What the exercise asks. Report each line of the entries below that has the word "body" in it.

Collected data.
----------

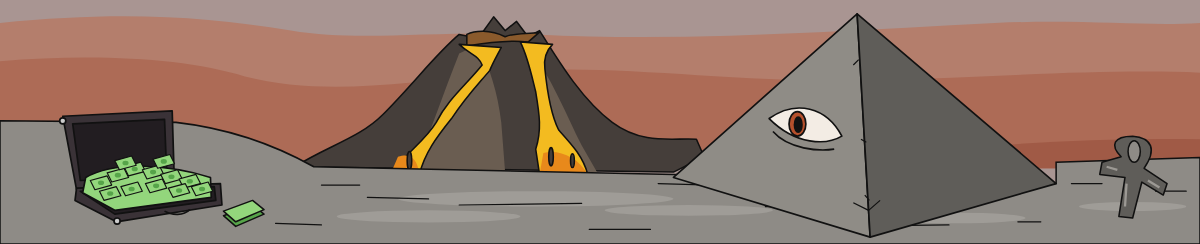
<!DOCTYPE html>
<html lang="en">
<head>
<meta charset="utf-8">
<title>Desert of Riches</title>
<style>
:root{
  --sky:#a99592;
  --sky-red:#ad6b56;
  --sky-glow:#b47e6c;
  --ground:#8e8b86;
  --ground-light:#9f9c97;
  --ink:#111;
  --rock-dark:#453e3a;
  --rock-mid:#6a5d51;
  --lava:#f3bb20;
  --lava-deep:#e8891b;
  --stone-lit:#8f8c86;
  --stone-shade:#5f5d59;
  --case:#3a3237;
  --case-inner:#221d21;
  --cash:#93d67c;
  --cash-dark:#56a449;
  --eye-white:#f3ece4;
  --iris:#b5502c;
}
html,body{margin:0;padding:0;overflow:hidden;background:var(--sky);}
.scene{display:block;width:1200px;height:244px;}
</style>
</head>
<body>
<svg class="scene" viewBox="0 0 1568 319" preserveAspectRatio="none" role="img" aria-label="Desert with a suitcase of cash, an erupting volcano, a pyramid with an eye and an ankh">
  <defs>
    <g id="banknote">
      <path d="M0 0 L22 -6 L28 6 L6 12 Z" fill="var(--cash)" stroke="var(--ink)" stroke-width="1.5" stroke-linejoin="round"/>
      <ellipse cx="14" cy="3" rx="4" ry="3" fill="var(--cash-dark)"/>
    </g>
  </defs>

  <!-- sky -->
  <rect class="sky" width="1568" height="319" fill="var(--sky)"/>
  <path class="sky-band-far" d="M0 30 C150 15 260 20 380 40 C470 55 560 40 700 45 C900 55 1100 40 1300 30 C1420 25 1500 35 1568 30 L1568 220 L0 220 Z" fill="var(--sky-glow)"/>
  <path class="sky-band-near" d="M0 80 C120 70 240 75 320 100 C420 125 520 110 650 95 C800 80 950 110 1150 105 C1300 100 1450 90 1568 95 L1568 220 L0 220 Z" fill="var(--sky-red)"/>
  <path class="sky-horizon" d="M1250 195 C1350 185 1460 180 1568 182 L1568 220 L1250 220 Z" fill="#a05a46"/>

  <!-- volcano -->
  <g class="volcano" stroke="var(--ink)" stroke-width="2" stroke-linejoin="round">
    <path d="M385 218 C430 190 470 180 500 150 C540 110 570 70 600 45 L625 50 L645 22 L660 40 L675 28 L690 48 L705 40 C730 80 760 130 800 160 C840 190 880 180 910 182 L920 205 L880 225 Z" fill="var(--rock-dark)"/>
    <path d="M540 225 C560 180 580 120 600 70 L625 58 C640 90 650 120 655 160 L660 225 Z" fill="var(--rock-mid)" stroke="none"/>
    <path d="M690 60 C720 100 740 150 760 190 L780 225 L720 225 C715 180 705 130 690 60 Z" fill="var(--rock-mid)" stroke="none"/>
    <path d="M610 45 C620 40 640 38 660 48 C675 42 690 45 705 42 L690 55 C670 52 640 55 610 60 Z" fill="#8a5a2c"/>
    <path class="lava-left" d="M600 58 C615 72 625 72 630 85 C610 110 585 130 570 160 C555 185 530 200 510 228 L548 228 C555 200 570 180 590 155 C610 125 625 110 640 92 C645 80 650 72 655 62 Z" fill="var(--lava)"/>
    <path class="lava-right" d="M680 55 C690 75 695 100 700 120 C705 150 708 170 700 195 L705 228 L768 228 C762 205 748 190 730 170 C720 150 715 120 712 90 C710 75 715 65 722 58 Z" fill="var(--lava)"/>
    <path d="M510 228 L520 205 C535 200 545 205 548 228 Z M705 228 L710 200 C730 195 755 205 768 228 Z" fill="var(--lava-deep)" stroke="none"/>
    <ellipse cx="535" cy="210" rx="3" ry="12" fill="var(--rock-dark)"/>
    <ellipse cx="720" cy="205" rx="3" ry="12" fill="var(--rock-dark)"/>
    <ellipse cx="748" cy="210" rx="2.5" ry="9" fill="var(--rock-dark)"/>
  </g>

  <!-- ground -->
  <path class="ground" d="M0 158 L230 160 C300 168 360 190 410 218 L880 228 L1380 240 L1380 212 C1450 210 1510 208 1568 206 L1568 319 L0 319 Z" fill="var(--ground)" stroke="var(--ink)" stroke-width="2"/>
  <g class="ground-patches" fill="var(--ground-light)">
    <ellipse cx="700" cy="260" rx="180" ry="10"/>
    <ellipse cx="560" cy="283" rx="120" ry="8"/>
    <ellipse cx="900" cy="275" rx="110" ry="7"/>
    <ellipse cx="1250" cy="285" rx="90" ry="7"/>
    <ellipse cx="1480" cy="270" rx="70" ry="6"/>
  </g>
  <g class="ground-strokes" stroke="var(--ink)" stroke-width="1.6" fill="none" stroke-linecap="round">
    <path d="M600 268 L760 266 M420 242 L470 242 M480 258 L560 260 M770 300 L850 300 M860 240 L930 242 M1000 270 L1070 270 M1160 295 L1240 294 M1330 290 L1360 290 M1400 240 L1440 240 M1510 250 L1550 250 M360 292 L420 294"/>
  </g>

  <!-- pyramid -->
  <g class="pyramid" stroke="var(--ink)" stroke-width="2.2" stroke-linejoin="round">
    <path d="M880 232 L1120 18 L1137 310 Z" fill="var(--stone-lit)"/>
    <path d="M1120 18 L1380 240 L1137 310 Z" fill="var(--stone-shade)"/>
    <path d="M1005 155 C1040 130 1080 140 1100 178 C1080 190 1040 190 1005 155 Z" fill="var(--eye-white)"/>
    <ellipse cx="1042" cy="162" rx="11" ry="16" fill="var(--iris)"/>
    <ellipse cx="1043" cy="163" rx="6" ry="11" fill="var(--ink)" stroke="none"/>
    <path d="M1010 172 C1030 195 1070 198 1090 195" fill="none"/>
    <path d="M1115 85 L1122 78 M1125 182 L1132 186 M1130 255 L1136 262 M1115 265 L1135 275 L1150 262" fill="none" stroke-width="1.6"/>
  </g>

  <!-- ankh -->
  <g class="ankh" stroke="var(--ink)" stroke-width="2" stroke-linejoin="round">
    <path d="M1465 205 C1450 190 1455 178 1480 178 C1505 180 1512 195 1495 220 L1525 240 L1520 255 L1492 238 L1480 285 L1462 283 L1470 232 L1437 228 L1440 212 Z" fill="var(--stone-shade)"/>
    <ellipse cx="1482" cy="198" rx="8" ry="14" fill="var(--ground)"/>
    <path d="M1472 240 L1470 270 M1500 236 L1515 245 M1446 218 L1460 222" fill="none" stroke="#9c9994" stroke-width="3"/>
  </g>

  <!-- suitcase of cash -->
  <g class="suitcase" stroke="var(--ink)" stroke-width="2.2" stroke-linejoin="round">
    <path d="M82 152 L225 145 L228 243 L100 248 Z" fill="var(--case)"/>
    <path d="M95 162 L215 156 L218 232 L105 236 Z" fill="var(--case-inner)"/>
    <path d="M100 246 L288 240 L290 268 L152 290 L98 262 Z" fill="var(--case)"/>
    <path d="M105 250 L280 244 L282 262 L150 280 Z" fill="var(--case-inner)"/>
    <path d="M112 232 C150 210 220 215 275 232 L276 258 L150 275 L108 252 Z" fill="var(--cash)"/>
    <path d="M215 276 C225 282 240 282 248 274" fill="none"/>
    <circle cx="82" cy="158" r="4" fill="#ccc"/>
    <circle cx="153" cy="289" r="4" fill="#ccc"/>
  </g>
  <g class="cash-pile">
    <use href="#banknote" x="118" y="236"/>
    <use href="#banknote" x="140" y="226"/>
    <use href="#banknote" x="162" y="218"/>
    <use href="#banknote" x="186" y="222"/>
    <use href="#banknote" x="210" y="228"/>
    <use href="#banknote" x="234" y="234"/>
    <use href="#banknote" x="130" y="250"/>
    <use href="#banknote" x="158" y="244"/>
    <use href="#banknote" x="190" y="240"/>
    <use href="#banknote" x="220" y="246"/>
    <use href="#banknote" x="250" y="244"/>
    <use href="#banknote" x="150" y="210"/>
    <use href="#banknote" x="200" y="208"/>
  </g>
  <g class="loose-bills" stroke="var(--ink)" stroke-width="2" stroke-linejoin="round">
    <path d="M292 282 L330 268 L345 280 L308 296 Z" fill="var(--cash-dark)"/>
    <path d="M292 276 L330 262 L345 274 L308 290 Z" fill="var(--cash)"/>
  </g>
</svg>
</body>
</html>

----------

Solution to the exercise.
html,body{margin:0;padding:0;overflow:hidden;background:var(--sky);}
<body>
</body>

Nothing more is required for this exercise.